(WHAT IS EXPECTED)
All of the data that follows should be given again exactly, without its images.

(EXCERPTED RECORDS)
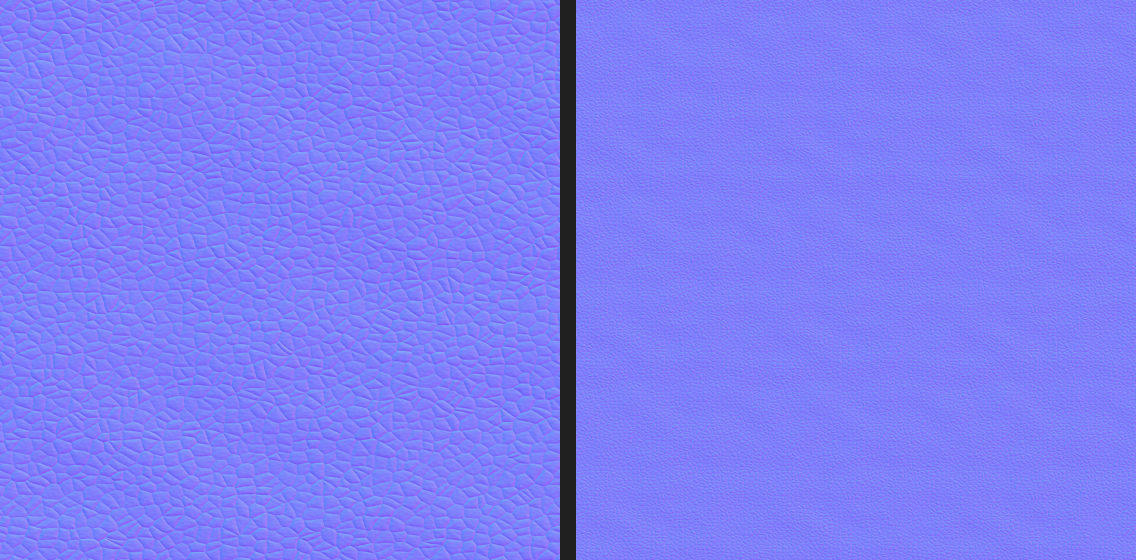
Left: one tile. Right: repeated 3 by 3.
Write a Shadertoy shader that draws this texture map.

```glsl
// Tileable normal map of grained leather: pillowed cells, creases, fine pores.
#define CELLS vec2(40.0, 52.0)   // cells across and up the tile
#define PORES vec2(120.0, 184.0) // repeats of the fine grain
#define SWELL vec2(5.0, 7.0)     // repeats of the broad undulation
#define JITTER 0.95              // irregularity of the cell centres
#define WARP 0.35                // bending of the cell edges
#define CREASE 6.0               // steepness of the creases
#define RELIEF 0.00108           // overall slope strength
#define PORE_DEPTH 0.27
#define SWELL_DEPTH 2.6
#define SAMPLE_STEP 0.0011       // half width of the slope filter
#define BLUE_LEVEL 0.985

vec2 hash22(vec2 p) {
    vec3 q = fract(p.xyx * vec3(0.1031, 0.1030, 0.0973));
    q += dot(q, q.yzx + 33.33);
    return fract((q.xx + q.yz) * q.zy);
}

// Unit gradient at a lattice point, wrapped to the period.
vec2 latticeGradient(vec2 cell, vec2 period, float seed) {
    float angle = 6.28319 * hash22(mod(cell, period) + seed).x;
    return vec2(cos(angle), sin(angle));
}

// Periodic gradient noise, roughly -0.7 to 0.7.
float gradientNoise(vec2 uv, vec2 period, float seed) {
    vec2 p = uv * period;
    vec2 i = floor(p), f = p - i;
    vec2 u = f * f * f * (f * (f * 6.0 - 15.0) + 10.0);
    vec2 e = vec2(1.0, 0.0);
    float a = dot(latticeGradient(i, period, seed), f);
    float b = dot(latticeGradient(i + e.xy, period, seed), f - e.xy);
    float c = dot(latticeGradient(i + e.yx, period, seed), f - e.yx);
    float d = dot(latticeGradient(i + e.xx, period, seed), f - e.xx);
    return mix(mix(a, b, u.x), mix(c, d, u.x), u.y);
}

vec2 cellCentre(vec2 cell) {
    return cell + 0.5 + JITTER * (hash22(mod(cell, CELLS) + 7.0) - 0.5);
}

// Height of the rounded cells: zero in the creases, domed inside.
float pillows(vec2 p) {
    vec2 home = floor(p), owner = home, toOwner = vec2(0.0);
    float nearest = 1e3;
    for (int y = -1; y <= 1; y++)
    for (int x = -1; x <= 1; x++) {
        vec2 cell = home + vec2(x, y);
        vec2 r = cellCentre(cell) - p;
        float d = dot(r, r);
        if (d < nearest) {
            nearest = d;
            owner = cell;
            toOwner = r;
        }
    }
    // Smooth minimum of the distances to the borders rounds the corners.
    float sum = 0.0;
    for (int y = -2; y <= 2; y++)
    for (int x = -2; x <= 2; x++) {
        if (x == 0 && y == 0) continue;
        vec2 r = cellCentre(owner + vec2(x, y)) - p;
        float border = dot(0.5 * (toOwner + r), normalize(r - toOwner));
        sum += exp(-22.0 * border);
    }
    float edge = max(-log(sum) / 22.0, 0.0);
    float fullness = mix(0.7, 1.3, hash22(mod(owner, CELLS) + 91.0).y);
    return fullness * (1.0 - exp(-CREASE * edge));
}

float leatherHeight(vec2 uv) {
    vec2 bend = vec2(gradientNoise(uv, vec2(22.0, 26.0), 13.0),
                     gradientNoise(uv, vec2(22.0, 26.0), 57.0));
    float cells = pillows(uv * CELLS + WARP * bend);
    float pores = gradientNoise(uv, PORES, 31.0);
    float swell = gradientNoise(uv, SWELL, 77.0);
    return cells + PORE_DEPTH * pores + SWELL_DEPTH * swell;
}

void mainImage(out vec4 fragColor, in vec2 fragCoord) {
    vec2 uv = fragCoord / iResolution.xy;

    // Central differences give the slope, softened over the sample step.
    vec2 e = vec2(SAMPLE_STEP, 0.0);
    vec2 slope = vec2(leatherHeight(uv + e.xy) - leatherHeight(uv - e.xy),
                      leatherHeight(uv + e.yx) - leatherHeight(uv - e.yx));
    slope *= RELIEF / (2.0 * SAMPLE_STEP);

    // Pack the normal into colour.
    vec3 normal = normalize(vec3(-slope, 1.0));
    vec3 packed = 0.5 + 0.5 * normal;
    packed.b *= BLUE_LEVEL;
    fragColor = vec4(packed, 1.0);
}
```
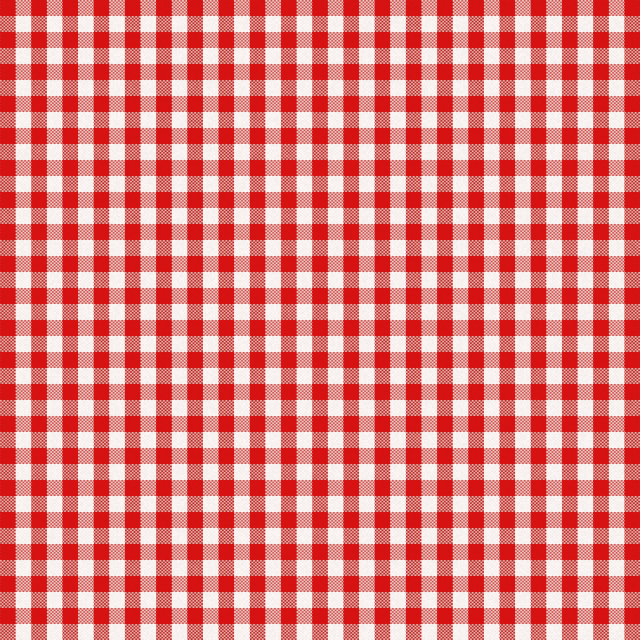
A WebGL 2 fragment shader for this pattern:

```glsl
#version 300 es
precision highp float;
// Red and white gingham cloth in a fine plain weave.

uniform vec2 u_resolution;
out vec4 fragColor;

float hash(vec2 p) {
    return fract(sin(dot(p, vec2(127.1, 311.7))) * 43758.5453);
}

// 1 on even-numbered stripes, 0 on odd ones, with soft edges.
vec2 dyedStripes(vec2 v, vec2 softness) {
    vec2 inside = 0.5 - abs(mod(v + 0.5, 2.0) - 1.0);
    return smoothstep(-softness, softness, inside);
}

void main() {
    vec2 uv = gl_FragCoord.xy / u_resolution;

    // Stripes are counted from the upper left corner.
    vec2 stripe = vec2(uv.x, 1.0 - uv.y) * vec2(41.0, 40.0);
    vec2 pixel = vec2(41.0, 40.0) / u_resolution;
    float detail = 1.0 - smoothstep(0.09, 0.18, max(pixel.x, pixel.y));

    vec2 thread = stripe * vec2(9.0, 10.0);
    vec2 wave = sin(3.14159265 * thread);

    // Crossing threads give the stripes finely toothed edges.
    vec2 dyed = dyedStripes(stripe + 0.015 * detail * wave.yx, 0.5 * pixel);

    // Plain weave: weft and warp take turns on top, the warp a little wider.
    float weave = wave.x * wave.y * detail;
    float grain = hash(floor(thread)) - 0.5;
    float weftOnTop = 0.42 + 0.33 * weave + 0.06 * grain * detail;
    float redness = mix(dyed.x, dyed.y, weftOnTop);

    // Red threads look deeper where they cover white ones.
    float mixed = abs(dyed.x - dyed.y);
    redness = min(redness + 0.02 * mixed, 1.0);
    vec3 white = vec3(0.97, 0.95, 0.94);
    vec3 blend = vec3(mix(0.85, 0.66, redness), 0.08, 0.06);
    vec3 red = mix(vec3(0.84, 0.07, 0.07), blend, mixed);
    vec3 color = mix(white, red, redness);

    // Faint relief and uneven yarn.
    color *= 1.0 + detail * (0.015 * weave + 0.03 * grain);

    fragColor = vec4(clamp(color, 0.0, 1.0), 1.0);
}
```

(THE COMPLETED TASK)
Left: one tile. Right: repeated 3 by 3.
Write a Shadertoy shader that draws this texture map.

```glsl
// Tileable normal map of grained leather: pillowed cells, creases, fine pores.
#define CELLS vec2(40.0, 52.0)   // cells across and up the tile
#define PORES vec2(120.0, 184.0) // repeats of the fine grain
#define SWELL vec2(5.0, 7.0)     // repeats of the broad undulation
#define JITTER 0.95              // irregularity of the cell centres
#define WARP 0.35                // bending of the cell edges
#define CREASE 6.0               // steepness of the creases
#define RELIEF 0.00108           // overall slope strength
#define PORE_DEPTH 0.27
#define SWELL_DEPTH 2.6
#define SAMPLE_STEP 0.0011       // half width of the slope filter
#define BLUE_LEVEL 0.985

vec2 hash22(vec2 p) {
    vec3 q = fract(p.xyx * vec3(0.1031, 0.1030, 0.0973));
    q += dot(q, q.yzx + 33.33);
    return fract((q.xx + q.yz) * q.zy);
}

// Unit gradient at a lattice point, wrapped to the period.
vec2 latticeGradient(vec2 cell, vec2 period, float seed) {
    float angle = 6.28319 * hash22(mod(cell, period) + seed).x;
    return vec2(cos(angle), sin(angle));
}

// Periodic gradient noise, roughly -0.7 to 0.7.
float gradientNoise(vec2 uv, vec2 period, float seed) {
    vec2 p = uv * period;
    vec2 i = floor(p), f = p - i;
    vec2 u = f * f * f * (f * (f * 6.0 - 15.0) + 10.0);
    vec2 e = vec2(1.0, 0.0);
    float a = dot(latticeGradient(i, period, seed), f);
    float b = dot(latticeGradient(i + e.xy, period, seed), f - e.xy);
    float c = dot(latticeGradient(i + e.yx, period, seed), f - e.yx);
    float d = dot(latticeGradient(i + e.xx, period, seed), f - e.xx);
    return mix(mix(a, b, u.x), mix(c, d, u.x), u.y);
}

vec2 cellCentre(vec2 cell) {
    return cell + 0.5 + JITTER * (hash22(mod(cell, CELLS) + 7.0) - 0.5);
}

// Height of the rounded cells: zero in the creases, domed inside.
float pillows(vec2 p) {
    vec2 home = floor(p), owner = home, toOwner = vec2(0.0);
    float nearest = 1e3;
    for (int y = -1; y <= 1; y++)
    for (int x = -1; x <= 1; x++) {
        vec2 cell = home + vec2(x, y);
        vec2 r = cellCentre(cell) - p;
        float d = dot(r, r);
        if (d < nearest) {
            nearest = d;
            owner = cell;
            toOwner = r;
        }
    }
    // Smooth minimum of the distances to the borders rounds the corners.
    float sum = 0.0;
    for (int y = -2; y <= 2; y++)
    for (int x = -2; x <= 2; x++) {
        if (x == 0 && y == 0) continue;
        vec2 r = cellCentre(owner + vec2(x, y)) - p;
        float border = dot(0.5 * (toOwner + r), normalize(r - toOwner));
        sum += exp(-22.0 * border);
    }
    float edge = max(-log(sum) / 22.0, 0.0);
    float fullness = mix(0.7, 1.3, hash22(mod(owner, CELLS) + 91.0).y);
    return fullness * (1.0 - exp(-CREASE * edge));
}

float leatherHeight(vec2 uv) {
    vec2 bend = vec2(gradientNoise(uv, vec2(22.0, 26.0), 13.0),
                     gradientNoise(uv, vec2(22.0, 26.0), 57.0));
    float cells = pillows(uv * CELLS + WARP * bend);
    float pores = gradientNoise(uv, PORES, 31.0);
    float swell = gradientNoise(uv, SWELL, 77.0);
    return cells + PORE_DEPTH * pores + SWELL_DEPTH * swell;
}

void mainImage(out vec4 fragColor, in vec2 fragCoord) {
    vec2 uv = fragCoord / iResolution.xy;

    // Central differences give the slope, softened over the sample step.
    vec2 e = vec2(SAMPLE_STEP, 0.0);
    vec2 slope = vec2(leatherHeight(uv + e.xy) - leatherHeight(uv - e.xy),
                      leatherHeight(uv + e.yx) - leatherHeight(uv - e.yx));
    slope *= RELIEF / (2.0 * SAMPLE_STEP);

    // Pack the normal into colour.
    vec3 normal = normalize(vec3(-slope, 1.0));
    vec3 packed = 0.5 + 0.5 * normal;
    packed.b *= BLUE_LEVEL;
    fragColor = vec4(packed, 1.0);
}
```
A WebGL 2 fragment shader for this pattern:

```glsl
#version 300 es
precision highp float;
// Red and white gingham cloth in a fine plain weave.

uniform vec2 u_resolution;
out vec4 fragColor;

float hash(vec2 p) {
    return fract(sin(dot(p, vec2(127.1, 311.7))) * 43758.5453);
}

// 1 on even-numbered stripes, 0 on odd ones, with soft edges.
vec2 dyedStripes(vec2 v, vec2 softness) {
    vec2 inside = 0.5 - abs(mod(v + 0.5, 2.0) - 1.0);
    return smoothstep(-softness, softness, inside);
}

void main() {
    vec2 uv = gl_FragCoord.xy / u_resolution;

    // Stripes are counted from the upper left corner.
    vec2 stripe = vec2(uv.x, 1.0 - uv.y) * vec2(41.0, 40.0);
    vec2 pixel = vec2(41.0, 40.0) / u_resolution;
    float detail = 1.0 - smoothstep(0.09, 0.18, max(pixel.x, pixel.y));

    vec2 thread = stripe * vec2(9.0, 10.0);
    vec2 wave = sin(3.14159265 * thread);

    // Crossing threads give the stripes finely toothed edges.
    vec2 dyed = dyedStripes(stripe + 0.015 * detail * wave.yx, 0.5 * pixel);

    // Plain weave: weft and warp take turns on top, the warp a little wider.
    float weave = wave.x * wave.y * detail;
    float grain = hash(floor(thread)) - 0.5;
    float weftOnTop = 0.42 + 0.33 * weave + 0.06 * grain * detail;
    float redness = mix(dyed.x, dyed.y, weftOnTop);

    // Red threads look deeper where they cover white ones.
    float mixed = abs(dyed.x - dyed.y);
    redness = min(redness + 0.02 * mixed, 1.0);
    vec3 white = vec3(0.97, 0.95, 0.94);
    vec3 blend = vec3(mix(0.85, 0.66, redness), 0.08, 0.06);
    vec3 red = mix(vec3(0.84, 0.07, 0.07), blend, mixed);
    vec3 color = mix(white, red, redness);

    // Faint relief and uneven yarn.
    color *= 1.0 + detail * (0.015 * weave + 0.03 * grain);

    fragColor = vec4(clamp(color, 0.0, 1.0), 1.0);
}
```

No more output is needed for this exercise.